Few names resonate louder than StarCraft when it comes to the RTS genre. In fact, the only other game that’s just as recognizable is StarCraft’s fantasy cousin, WarCraft. Hence, Blizzard has a pretty tight grip on the genre, especially since the tradition extends to this day, thanks to the brilliant sequel StarCraft II and all of its expansion packs. On the other hand, some fans prefer the original game over the new one, so Blizzard finally decided to make it free for everyone to enjoy.
A modern update for an old-school classic
StarCraft: Brood War is a strategy game with real-time gameplay and a focus on base building, resource gathering and army building. The combination puts a lot of strain on the players and forces them to constantly get faster and faster in terms of reaction speed and unit management, especially during online matches. However, you can also enjoy it at your own pace in the single player campaign, which is epic and memorable in its own right.
The three available races are vastly different when it comes to how they approach conflict, which is why it takes so much time to learn how to properly play with all of them. Hence, the Terrans are a highly mechanical race that uses vehicles and powerful armored units to deal damage on the battlefield, but are obviously fairly slow sometimes, not to mention vulnerable if caught off-guard.
On the other hand, Zergs are designed to move swiftly and strike in great numbers, with all their units being organic and pretty physical in terms of combat. Their units might be weaker, but they are also difficult to pin down and numerous. Lastly, the Protoss excel in terms of defense and special abilities, given the fact that the make use of energy shields to block incoming attacks. Hence, their units might be more expensive, but they last a lot longer on the battlefield, and most of them have secondary abilities that can change the course of a fight if used correctly.
A few modern fixes and a lively multiplayer component
This free-to-play release comes with a new patch as well, the first one in over eight years. Naturally, this patch does not change anything in terms of gameplay or balancing, but it addresses a few interface issues, while also making the game more compliant with modern operating systems. Thus, it can be run on Windows 10 machines with no problem, and Blizzard even included a windowed function in case you do not like to stretch those ancient textures all over your 23-inch widescreen.
In addition, it’s also worth noting that the multiplayer is fully operational, including the Battle.net server that lets you play with people from all over the world. There’s obviously no ladder and no profile sections like there used to be, but if you want that you can get StarCraft II. It’s actually impressive to see how Blizzard continues to keep the servers up for a twenty-year-old game, given how many other developers stop doing so or their games after only a couple of years.

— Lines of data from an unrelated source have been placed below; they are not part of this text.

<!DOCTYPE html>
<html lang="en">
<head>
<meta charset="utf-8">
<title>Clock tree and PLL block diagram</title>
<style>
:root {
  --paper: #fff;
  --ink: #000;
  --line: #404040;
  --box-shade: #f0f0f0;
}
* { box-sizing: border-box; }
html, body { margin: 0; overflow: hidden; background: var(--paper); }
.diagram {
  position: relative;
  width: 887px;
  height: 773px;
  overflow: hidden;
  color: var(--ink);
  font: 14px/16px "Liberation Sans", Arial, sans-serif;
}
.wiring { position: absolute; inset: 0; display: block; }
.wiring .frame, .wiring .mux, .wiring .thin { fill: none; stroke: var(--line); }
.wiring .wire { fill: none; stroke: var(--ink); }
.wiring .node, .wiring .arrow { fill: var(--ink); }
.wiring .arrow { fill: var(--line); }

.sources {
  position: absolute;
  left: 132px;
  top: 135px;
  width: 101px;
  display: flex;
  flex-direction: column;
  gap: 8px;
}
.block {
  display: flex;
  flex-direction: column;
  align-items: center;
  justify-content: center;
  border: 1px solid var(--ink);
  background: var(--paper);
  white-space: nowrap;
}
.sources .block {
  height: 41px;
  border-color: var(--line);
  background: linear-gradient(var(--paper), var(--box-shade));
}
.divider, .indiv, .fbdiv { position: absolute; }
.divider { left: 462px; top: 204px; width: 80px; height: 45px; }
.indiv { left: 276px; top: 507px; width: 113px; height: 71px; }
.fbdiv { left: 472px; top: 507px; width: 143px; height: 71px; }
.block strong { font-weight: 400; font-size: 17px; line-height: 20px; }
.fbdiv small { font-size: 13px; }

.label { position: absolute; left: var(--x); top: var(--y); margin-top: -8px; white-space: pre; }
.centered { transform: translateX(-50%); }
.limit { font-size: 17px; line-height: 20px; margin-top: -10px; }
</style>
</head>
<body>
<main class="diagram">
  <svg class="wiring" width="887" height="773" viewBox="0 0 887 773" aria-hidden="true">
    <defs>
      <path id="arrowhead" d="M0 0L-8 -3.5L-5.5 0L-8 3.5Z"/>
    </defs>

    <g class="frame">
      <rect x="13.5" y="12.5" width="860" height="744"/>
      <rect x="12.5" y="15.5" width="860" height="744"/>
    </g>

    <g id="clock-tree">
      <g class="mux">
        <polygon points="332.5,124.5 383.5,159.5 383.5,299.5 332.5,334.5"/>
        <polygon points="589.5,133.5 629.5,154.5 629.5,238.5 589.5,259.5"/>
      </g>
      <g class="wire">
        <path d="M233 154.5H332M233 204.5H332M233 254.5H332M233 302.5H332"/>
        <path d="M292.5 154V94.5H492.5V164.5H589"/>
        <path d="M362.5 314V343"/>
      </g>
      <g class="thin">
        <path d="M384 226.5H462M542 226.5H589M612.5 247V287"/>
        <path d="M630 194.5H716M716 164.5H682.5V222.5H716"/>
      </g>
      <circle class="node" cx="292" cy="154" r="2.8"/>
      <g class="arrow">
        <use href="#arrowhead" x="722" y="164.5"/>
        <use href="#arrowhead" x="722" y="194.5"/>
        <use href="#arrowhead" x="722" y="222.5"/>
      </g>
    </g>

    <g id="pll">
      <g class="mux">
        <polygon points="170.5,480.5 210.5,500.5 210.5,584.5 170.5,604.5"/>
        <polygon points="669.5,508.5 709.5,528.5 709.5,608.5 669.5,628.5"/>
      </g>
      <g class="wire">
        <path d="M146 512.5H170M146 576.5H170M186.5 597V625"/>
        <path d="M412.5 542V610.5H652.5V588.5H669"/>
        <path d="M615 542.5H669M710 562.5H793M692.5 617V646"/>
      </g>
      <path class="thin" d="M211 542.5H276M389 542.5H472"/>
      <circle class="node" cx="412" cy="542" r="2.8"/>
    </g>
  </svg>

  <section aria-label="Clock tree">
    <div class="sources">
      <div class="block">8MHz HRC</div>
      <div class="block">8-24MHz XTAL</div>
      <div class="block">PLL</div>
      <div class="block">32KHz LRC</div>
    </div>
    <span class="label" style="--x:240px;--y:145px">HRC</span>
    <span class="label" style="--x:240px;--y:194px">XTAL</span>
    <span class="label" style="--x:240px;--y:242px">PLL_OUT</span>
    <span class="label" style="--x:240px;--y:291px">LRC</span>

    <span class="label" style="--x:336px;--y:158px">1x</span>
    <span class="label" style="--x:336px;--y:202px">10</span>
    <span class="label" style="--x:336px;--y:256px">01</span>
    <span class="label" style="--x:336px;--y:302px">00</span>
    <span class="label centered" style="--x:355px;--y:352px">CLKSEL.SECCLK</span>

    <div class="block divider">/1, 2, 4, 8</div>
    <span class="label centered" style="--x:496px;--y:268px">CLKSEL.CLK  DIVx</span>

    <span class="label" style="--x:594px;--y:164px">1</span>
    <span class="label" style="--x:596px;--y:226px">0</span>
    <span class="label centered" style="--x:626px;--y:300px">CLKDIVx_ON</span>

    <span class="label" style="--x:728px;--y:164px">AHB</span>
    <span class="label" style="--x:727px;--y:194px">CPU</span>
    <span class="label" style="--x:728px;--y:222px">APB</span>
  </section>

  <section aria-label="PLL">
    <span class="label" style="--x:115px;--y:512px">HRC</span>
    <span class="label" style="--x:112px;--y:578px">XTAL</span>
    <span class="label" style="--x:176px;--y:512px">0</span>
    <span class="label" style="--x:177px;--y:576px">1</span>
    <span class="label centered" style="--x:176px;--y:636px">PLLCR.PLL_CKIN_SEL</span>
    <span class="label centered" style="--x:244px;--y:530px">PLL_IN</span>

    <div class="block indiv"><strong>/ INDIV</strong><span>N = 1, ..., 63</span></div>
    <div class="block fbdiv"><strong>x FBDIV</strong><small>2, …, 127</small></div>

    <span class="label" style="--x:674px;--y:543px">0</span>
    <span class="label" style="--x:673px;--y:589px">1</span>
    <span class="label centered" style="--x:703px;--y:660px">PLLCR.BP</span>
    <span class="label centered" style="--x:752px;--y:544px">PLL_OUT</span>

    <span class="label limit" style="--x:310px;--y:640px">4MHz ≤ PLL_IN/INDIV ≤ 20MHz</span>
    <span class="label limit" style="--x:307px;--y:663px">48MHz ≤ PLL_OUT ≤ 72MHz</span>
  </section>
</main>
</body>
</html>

Lastly, you need to be prepared to deal with 1998 graphics, because the textures might take their toll on your eyes. Veterans won’t notice it as much, but if you weren’t around for the original release, it’s difficult to stay positive about the graphics nowadays. However, a remastered version is on its way, which promises 4K textures, new animations and even an extended soundtrack, so you might want to wait for that if retro isn’t your style.
A timeless classic that deserves a spot on your must-play list
In the end, there’s no point in reviewing, recommending or applauding StarCraft: Brood War anymore, because everyone and their grandma knows how great the game is. However, it’s nice to see Blizzard finally making it free-to-play, even if it’s probably just a marketing scheme to get more hype for the remastered version coming this summer.